### What is needed
Every line holding the string "neck" should be copied out of the listing.

### Supplied entries
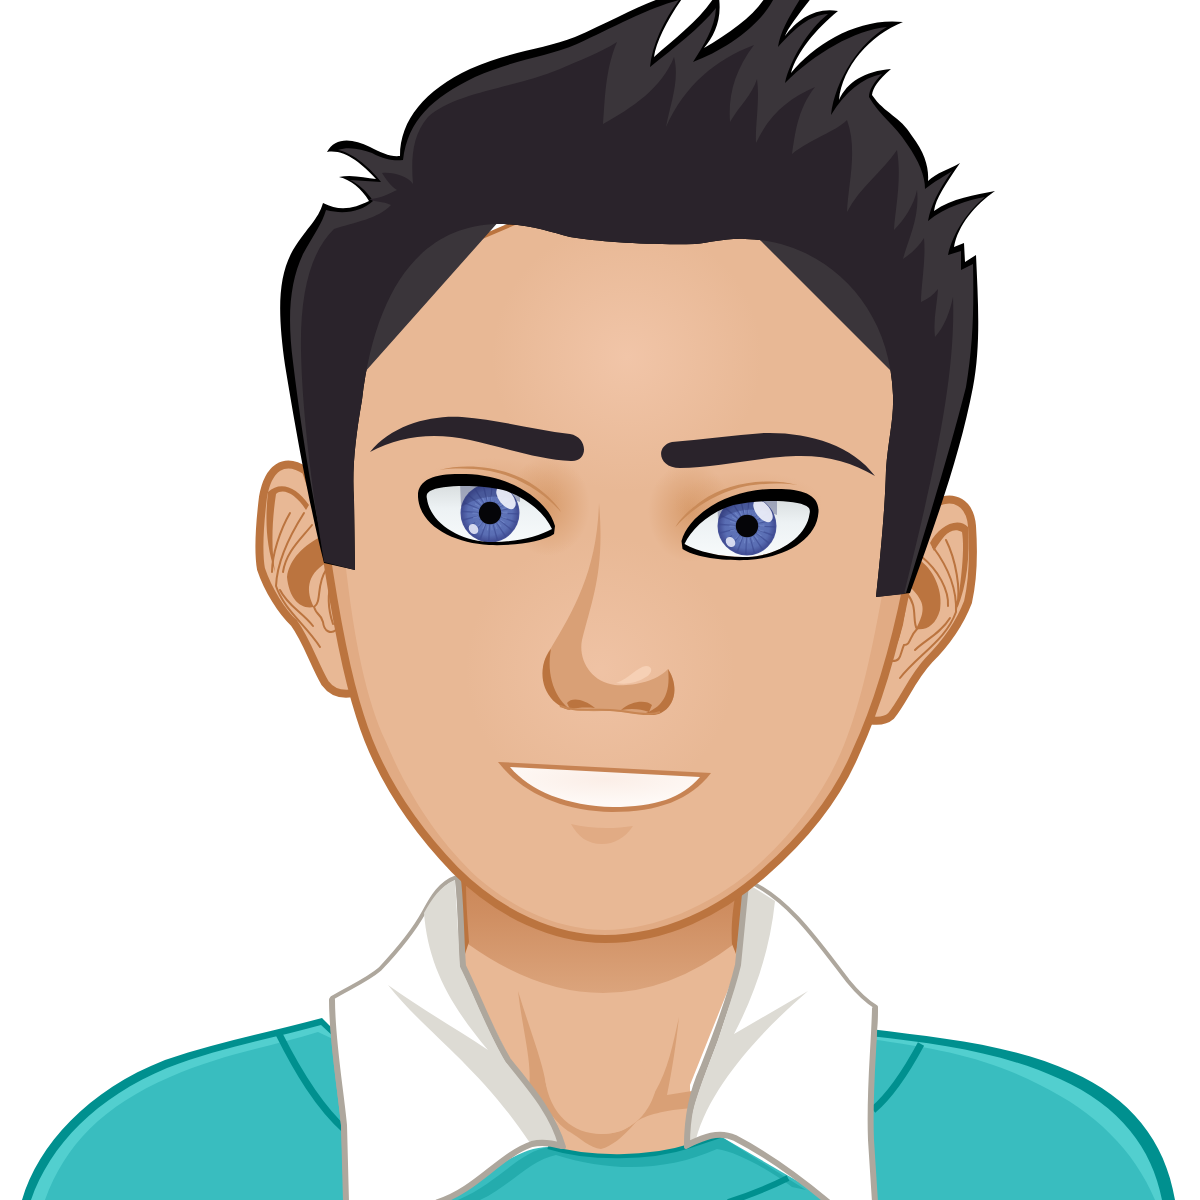
<!DOCTYPE html>
<html lang="en">
<head>
<meta charset="utf-8">
<title>Avatar portrait</title>
<style>
:root{
  --paper:#ffffff;
  --skin:#e8b895;
  --skin-edge:#e1ab84;
  --skin-shade:#d9a076;
  --skin-line:#bb743f;
  --skin-glow:#f1c5a8;
  --hair:#2a232b;
  --hair-light:#3a353a;
  --ink:#000000;
  --teal:#39bdbf;
  --teal-light:#52cfcf;
  --teal-mid:#24acad;
  --teal-line:#00908f;
  --collar-line:#aea79d;
  --collar-shade:#dddbd4;
}
html,body{margin:0;padding:0;background:var(--paper);overflow:hidden}
.avatar{display:block;width:1200px;height:1200px}
.skin{fill:var(--skin)}
.skin-edge{fill:var(--skin-edge)}
.skin-shade{fill:var(--skin-shade)}
.skin-dark{fill:var(--skin-line)}
.ear{fill:var(--skin);stroke:var(--skin-line);stroke-width:8;stroke-linejoin:round}
.fine-line{fill:none;stroke:var(--skin-line);stroke-width:2;stroke-linecap:round}
.hair{fill:var(--hair)}
.hair-light{fill:var(--hair-light)}
.ink{fill:var(--ink)}
.teal{fill:var(--teal)}
.teal-light{fill:var(--teal-light)}
.teal-mid{fill:var(--teal-mid)}
.teal-line{fill:var(--teal-line)}
.seam{fill:none;stroke:var(--teal-line);stroke-width:7}
.collar{fill:var(--paper);stroke:var(--collar-line);stroke-width:4;stroke-linejoin:round}
.collar-shade{fill:var(--collar-shade)}
.collar-edge{fill:none;stroke:var(--collar-line);stroke-width:6;stroke-linecap:round;stroke-linejoin:round}
</style>
</head>
<body>
<svg class="avatar" viewBox="0 0 1200 1200" width="1200" height="1200" role="img" aria-label="Cartoon young man with spiky dark hair, blue eyes, white collar and teal sweater">
<defs>
  <radialGradient id="glow"><stop offset="0" stop-color="#f1c5a8"/><stop offset="1" stop-color="#f1c5a8" stop-opacity="0"/></radialGradient>
  <radialGradient id="socket"><stop offset="0" stop-color="#d3935f" stop-opacity=".75"/><stop offset="1" stop-color="#d3935f" stop-opacity="0"/></radialGradient>
  <linearGradient id="neck-shadow" x1="0" y1="0" x2="0" y2="1"><stop offset="0" stop-color="#c98352"/><stop offset=".4" stop-color="#cf8e61"/><stop offset="1" stop-color="#dba47c"/></linearGradient>
  <linearGradient id="eye-white" x1="0" y1="0" x2="0" y2="1"><stop offset="0" stop-color="#d5dadb"/><stop offset=".45" stop-color="#edf2f4"/><stop offset="1" stop-color="#f7fafb"/></linearGradient>
  <radialGradient id="iris-fill"><stop offset="0" stop-color="#39478c"/><stop offset=".42" stop-color="#5f74b8"/><stop offset=".75" stop-color="#596db3"/><stop offset=".95" stop-color="#434f95"/><stop offset="1" stop-color="#4a569c"/></radialGradient>
  <radialGradient id="teeth" cx=".5" cy=".3" r=".6"><stop offset="0" stop-color="#fbeee7"/><stop offset="1" stop-color="#fef9f6"/></radialGradient>
  <path id="eye-shape" d="M421 492C436 480 478 476 507 487C533 498 551 514 554 528C546 538 512 543 490 543C456 541 425 522 421 492Z"/>
  <clipPath id="eye-clip-left"><use href="#eye-shape"/></clipPath>
  <clipPath id="eye-clip-right"><use href="#eye-shape" transform="matrix(-1 0 0 1 1236.5 14)"/></clipPath>
  <g id="eye-lash">
    <path class="ink" d="M418 497C417 478 437 473 466 474C510 475 548 500 555 526L554 534C542 542 515 546 489 545C455 543 420 527 418 497ZM427 499C430 521 456 540 488 542C512 543 538 537 552 529C545 514 527 497 503 490C478 484 440 485 430 491C427 493 426 495 427 499Z"/>
    <path d="M439 470C470 462 510 468 535 486C550 497 558 506 561 512C545 494 520 477 490 471C470 468 455 468 439 470Z" fill="#c98a58"/>
  </g>
  <g id="iris">
    <circle cx="490" cy="513" r="29.5" fill="url(#iris-fill)"/>
    <circle cx="490" cy="513" r="20" fill="none" stroke="#3d4b93" stroke-width="17" stroke-dasharray="1.2 5.1" opacity=".7"/>
    <circle cx="490" cy="513" r="15" fill="none" stroke="#7b92d2" stroke-width="5" stroke-dasharray="1 3.2" opacity=".55"/>
    <path d="M460 482H520V502Q490 489 461 507Z" fill="#283069" opacity=".35"/>
    <circle cx="490" cy="513" r="11.2" fill="#050508"/>
    <ellipse cx="506" cy="498" rx="7" ry="13" transform="rotate(-38 506 498)" fill="#eef0fa" opacity=".93"/>
    <ellipse cx="473.500" cy="529" rx="4.300" ry="5.500" transform="rotate(-38 473.500 529)" fill="#e2e6f6" opacity=".9"/>
  </g>
</defs>

<rect width="1200" height="1200" fill="#fff"/>

<g id="sweater">
  <path class="teal-line" d="M22 1200C38 1145 88 1090 165 1060C220 1041 275 1031 322 1018L335 1031L360 1200ZM870 1029C940 1038 1010 1044 1072 1072C1130 1098 1165 1140 1175 1200H860Z"/>
  <path class="teal-light" d="M31 1200C50 1145 97 1097 167 1068C222 1047 275 1038 321 1025L335 1038L360 1200ZM870 1036C940 1044 1000 1052 1060 1079C1120 1106 1152 1148 1162 1200H860Z"/>
  <path class="teal" d="M45 1200C65 1145 103 1106 170 1077C222 1054 270 1047 318 1032L335 1040L360 1200ZM870 1039C940 1049 985 1057 1040 1085C1095 1112 1134 1150 1155 1200H860Z"/>
  <path class="seam" d="M279 1034C297 1070 318 1106 346 1131M921 1044C907 1070 892 1094 873 1110"/>
</g>

<g id="neck">
  <path class="skin" d="M458 870H748L738 965L690 1085V1165H560L520 1080L463 965Z"/>
  <path d="M460 860H745L734 944Q605 1042 468 944Z" fill="url(#neck-shadow)"/>
  <path class="skin-dark" d="M456 870L466 884C466 905 468 925 469 942L465 954ZM748 875L737 887C732 910 731 930 732 944L736 954Z"/>
  <path class="skin-shade" d="M518 991C530 1030 541 1058 545 1079C550 1108 570 1130 601 1134C630 1134 640 1120 655 1092C668 1070 673 1044 679 1017C676 1045 672 1070 667 1095L692 1091V1108C665 1110 645 1115 636 1122C622 1138 612 1146 601 1149C590 1148 580 1138 570 1132C560 1127 547 1110 541 1101L526 1098C536 1075 523 1035 518 991Z"/>
  <path class="skin" d="M545 1079C550 1115 573 1134 601 1134C630 1134 648 1115 655 1092L640 1060H560Z"/>
</g>

<g id="sweater-front">
  <path class="teal" d="M436 1200C478 1186 512 1146 550 1147C590 1158 650 1158 690 1145L720 1136L830 1200Z"/>
  <path class="teal-mid" d="M458 1200C500 1182 520 1150 550 1147C590 1158 650 1158 690 1145L720 1136L806 1190L792 1187C766 1168 737 1152 717 1149C665 1172 610 1172 556 1155C530 1160 510 1186 480 1200Z"/>
  <path d="M548 1147C590 1160 650 1159 690 1146L720 1136" fill="none" stroke="#00908f" stroke-width="4"/>
  <path d="M728 1202C748 1196 768 1188 788 1178" fill="none" stroke="#00908f" stroke-width="6"/>
</g>

<g id="collar-left">
  <path class="collar" d="M457 877C440 883 432 897 424 912C412 934 396 952 380 969C366 981 348 988 332 998C331 1040 339 1085 343 1125L346 1202H438C476 1190 500 1155 532 1144C543 1141 553 1144 564 1147C556 1118 532 1090 508 1062C490 1032 474 990 462 966C460 930 460 900 457 877Z"/>
  <path class="collar-shade" d="M455 880C440 886 432 899 424 913C428 965 450 1005 488 1050C455 1028 420 1008 388 985C425 1032 478 1065 530 1143C542 1140 552 1143 562 1146C554 1118 530 1090 506 1062C488 1032 472 990 460 966Z"/>
  <path class="collar-edge" d="M458 880C461 905 461 940 463 966C478 996 490 1030 508 1060C530 1088 552 1112 561 1144M332 1000C332 1040 340 1085 344 1125L346 1202M438 1202C476 1190 500 1155 532 1144Q545 1141 561 1146"/>
</g>
<g id="collar-right">
  <path class="collar" d="M750 882C790 900 820 945 848 981C857 992 866 1001 876 1007C875 1050 868 1090 871 1140L875 1202H828C798 1177 762 1152 735 1138C718 1130 702 1138 686 1147C687 1112 701 1080 716 1040C726 1010 734 985 738 965L746 885Z"/>
  <path class="collar-shade" d="M748 884L775 901C770 950 755 994 734 1034L808 991C772 1022 712 1080 696 1139L687 1145C689 1112 703 1080 718 1040C728 1010 736 985 740 965Z"/>
  <path class="collar-edge" d="M746 884L738 965C732 990 716 1035 703 1068C692 1092 687 1120 687 1145C702 1138 718 1130 735 1138C762 1152 798 1177 828 1202M875 1009C874 1050 869 1090 871 1140L875 1202"/>
</g>

<g id="ear-left">
  <path class="ear" d="M306 471C284 456 268 468 263 497C259 530 258 552 261 569C268 590 282 612 294 623C307 641 314 664 325 683C333 694 344 696 358 692L336 560Z"/>
  <path class="skin-dark" d="M268 492C280 481 296 486 309 505L306 510C295 493 283 488 276 494C272 520 271 548 275 572C266 545 265 520 268 492Z"/>
  <path class="skin-dark" d="M324 535C303 545 289 560 287 577C289 598 300 610 314 607C306 592 306 575 326 563Z"/>
  <path class="fine-line" d="M304 513C290 535 277 562 276 586C284 610 306 625 320 647M290 513C280 530 272 555 272 572M312 525C300 540 286 552 283 572M326 570C316 585 322 602 314 607C318 618 320 612 323 622C324 632 331 634 336 630M332 580C326 597 329 612 333 624M280 590C288 606 302 612 313 626"/>
</g>
<g id="ear-right">
  <path class="ear" d="M936 503C954 494 970 503 972 526C974 556 973 580 968 602C958 628 944 645 929 660C912 678 904 700 891 716C883 723 872 721 858 718L905 590Z"/>
  <path class="skin-dark" d="M930 543C938 527 957 516 968 527C970 556 967 585 957 609C961 580 965 550 962 532C950 526 943 537 934 551Z"/>
  <path class="skin-dark" d="M921 561C935 572 943 592 940 610C936 625 926 631 916 629C926 610 925 602 911 588Z"/>
  <path class="fine-line" d="M933 547C948 567 957 588 956 612C946 640 918 655 900 678M946 540C956 560 961 590 957 606M922 557C938 570 949 590 948 606M907 594C918 605 912 622 917 629C909 637 911 645 904 645C900 653 902 662 891 661M905 600C905 620 898 640 893 652M950 618C940 634 925 640 915 650"/>
</g>

<g id="face">
  <path d="M325 545C333 600 345 670 360 716C376 768 405 818 455 870C500 915 555 939 605 939C665 939 720 912 765 872C805 837 838 795 856 752C880 700 895 645 907 585L900 300L620 180L340 300Z" fill="#e1ab84" stroke="#bb743f" stroke-width="8"/>
  <path class="skin" d="M345 560C354 640 366 700 386 742C408 795 440 843 478 878C520 914 565 930 605 930C655 930 710 905 750 872C795 833 826 790 844 745C862 700 873 645 883 590L905 300L620 180L340 300Z"/>
  <circle cx="627" cy="357" r="135" fill="url(#glow)"/>
  <circle cx="600" cy="670" r="135" fill="url(#glow)" opacity=".8"/>
  <ellipse cx="548" cy="506" rx="42" ry="50" fill="url(#socket)"/>
  <ellipse cx="690" cy="512" rx="42" ry="50" fill="url(#socket)"/>
  <ellipse cx="490" cy="490" rx="75" ry="32" fill="url(#socket)" opacity=".5"/>
  <ellipse cx="748" cy="503" rx="75" ry="32" fill="url(#socket)" opacity=".5"/>
</g>

<g id="nose">
  <path class="skin-shade" d="M599 503C597 570 574 610 551 648C539 664 540 688 556 702C568 713 590 711 610 711C630 712 648 718 661 712C677 704 678 684 668 669C655 683 630 686 615 685C591 682 578 660 582 640C592 600 605 570 599 503Z"/>
  <path class="skin-dark" d="M551 649C538 665 540 690 556 703C561 707 566 710 571 710C555 699 546 675 551 649ZM668 669C678 684 677 705 661 713C655 716 648 715 643 714C662 708 671 695 668 669Z"/>
  <path class="skin-dark" d="M567 703C572 697 584 699 595 708C585 707 577 708 570 709ZM621 710C632 700 647 700 652 705L649 712C641 709 632 708 621 710Z"/>
  <path d="M560 706C575 712 590 709 610 710C630 711 648 717 660 712" fill="none" stroke="#c88653" stroke-width="2"/>
  <path d="M616 683C630 678 637 667 646 666C653 666 653 673 646 677C637 683 626 685 616 683Z" fill="#f6d0b5"/>
</g>

<g id="mouth">
  <path d="M498 762L711 773C690 800 658 812 612 812C562 811 522 793 498 762Z" fill="#c78353"/>
  <path d="M510 767L700 777C682 798 655 807 613 807C567 806 530 791 510 767Z" fill="url(#teeth)"/>
  <path class="skin-edge" d="M571 824C590 829 615 829 633 826C625 838 614 844 602 844C588 844 578 837 571 824Z"/>
</g>

<g id="eyes">
  <use href="#eye-shape" fill="url(#eye-white)"/>
  <g clip-path="url(#eye-clip-left)"><use href="#iris"/></g>
  <use href="#eye-lash"/>
  <use href="#eye-shape" fill="url(#eye-white)" transform="matrix(-1 0 0 1 1236.5 14)"/>
  <g clip-path="url(#eye-clip-right)"><use href="#iris" x="257" y="13"/></g>
  <use href="#eye-lash" transform="matrix(-1 0 0 1 1236.5 15)"/>
</g>

<g id="brows">
  <path class="hair" d="M370 452C392 425 430 415 462 417C500 420 535 430 570 434C588 437 589 462 571 461C540 460 502 447 470 440C433 432 400 436 370 452Z"/>
  <path class="hair" d="M875 476C852 445 808 432 765 433C735 435 700 440 672 442C655 446 658 468 680 468C710 468 745 460 780 457C820 453 848 460 875 476Z"/>
</g>

<g id="hair">
  <path class="ink" d="M324 563C308 500 294 420 285 365C278 315 277 278 293 250C308 226 318 220 323 203C340 212 355 208 369 201C361 188 351 180 339 177C352 174 365 178 376 179C362 164 345 149 327 152C335 137 352 138 370 147C382 153 390 157 400 156C400 120 425 90 470 69C510 51 545 49 575 37C610 22 645 2 668 -4H684C668 18 656 42 654 57C675 38 700 20 715 -4L719 -2C722 20 714 36 704 48C730 33 755 15 766 -4H813C800 12 788 28 785 36C797 20 815 7 838 11C815 30 797 52 791 73C815 43 860 17 903 22C870 35 842 67 839 100C847 82 865 71 891 69C878 80 873 88 872 95C885 114 900 116 912 136C925 153 929 168 928 181C936 173 950 169 960 163C945 185 936 198 934 211C952 198 975 195 995 191C975 205 958 225 954 247L964 243L965 262L976 255C978 300 981 345 973 387C960 455 935 525 910 593L876 597C880 560 885 510 886 470C888 440 894 420 893 395C890 300 820 240 745 239C725 238 710 243 695 244C650 245 600 242 570 237C550 232 530 224 497 224C420 226 375 290 362 400C355 440 352 470 354 500L355 570Z"/>
  <path class="hair-light" d="M326 560C312 500 300 420 293 362C287 315 290 282 303 254C314 234 322 224 326 210C345 215 362 211 373 201C366 190 358 184 350 180L381 182C368 165 350 152 338 150C350 146 362 150 372 153C385 160 395 161 403 160C408 120 432 98 475 77C512 60 547 57 577 44C612 28 648 8 679 0C664 20 652 45 650 67C675 47 700 28 716 8C715 28 703 46 693 62C725 50 762 25 775 -4H802C790 15 780 32 778 47C795 28 810 15 828 14C808 30 790 60 785 83C815 53 855 30 887 27C860 42 835 80 831 115C845 92 862 78 882 74C874 82 869 90 869 97C880 116 895 125 907 144C919 161 925 176 925 189C935 181 945 176 952 171C938 191 931 205 928 221C945 207 968 200 985 197C968 211 953 232 948 255L961 251L961 270L973 264C974 310 973 345 966 387C950 450 930 515 906 593L880 590L900 380L740 220H500L340 400L340 560Z"/>
  <path class="hair" d="M324 562C312 490 302 410 301 350C300 295 310 252 334 229C355 222 378 219 391 205C383 201 374 202 369 199C380 199 390 193 397 190C391 186 388 182 382 173C394 172 407 176 413 184C411 160 412 135 428 117C455 92 515 88 560 69C580 60 600 53 617 42C605 70 605 100 603 124C632 108 662 88 674 57C680 80 670 105 666 127C685 85 715 60 754 45C735 70 728 95 730 122C740 105 752 95 757 79C760 100 755 125 756 143C770 113 790 98 815 87C797 110 795 135 792 154C812 138 835 132 847 120C858 150 848 185 847 212C860 187 882 172 897 150C902 180 895 210 894 230C904 220 914 205 917 190C920 217 908 240 903 259C912 253 919 246 924 238C926 260 921 285 921 302C928 299 933 295 938 289C937 305 933 320 935 337C944 327 950 312 953 297C956 380 932 480 904 594L876 597C880 560 885 510 886 470C888 440 894 420 893 395C890 300 820 240 745 239C725 238 710 243 695 244C650 245 600 242 570 237C550 232 530 224 497 224C420 226 375 290 362 400C355 440 352 470 354 500L355 570Z"/>
</g>
</svg>
</body>
</html>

### Exercise result
  <linearGradient id="neck-shadow" x1="0" y1="0" x2="0" y2="1"><stop offset="0" stop-color="#c98352"/><stop offset=".4" stop-color="#cf8e61"/><stop offset="1" stop-color="#dba47c"/></linearGradient>
<g id="neck">
  <path d="M460 860H745L734 944Q605 1042 468 944Z" fill="url(#neck-shadow)"/>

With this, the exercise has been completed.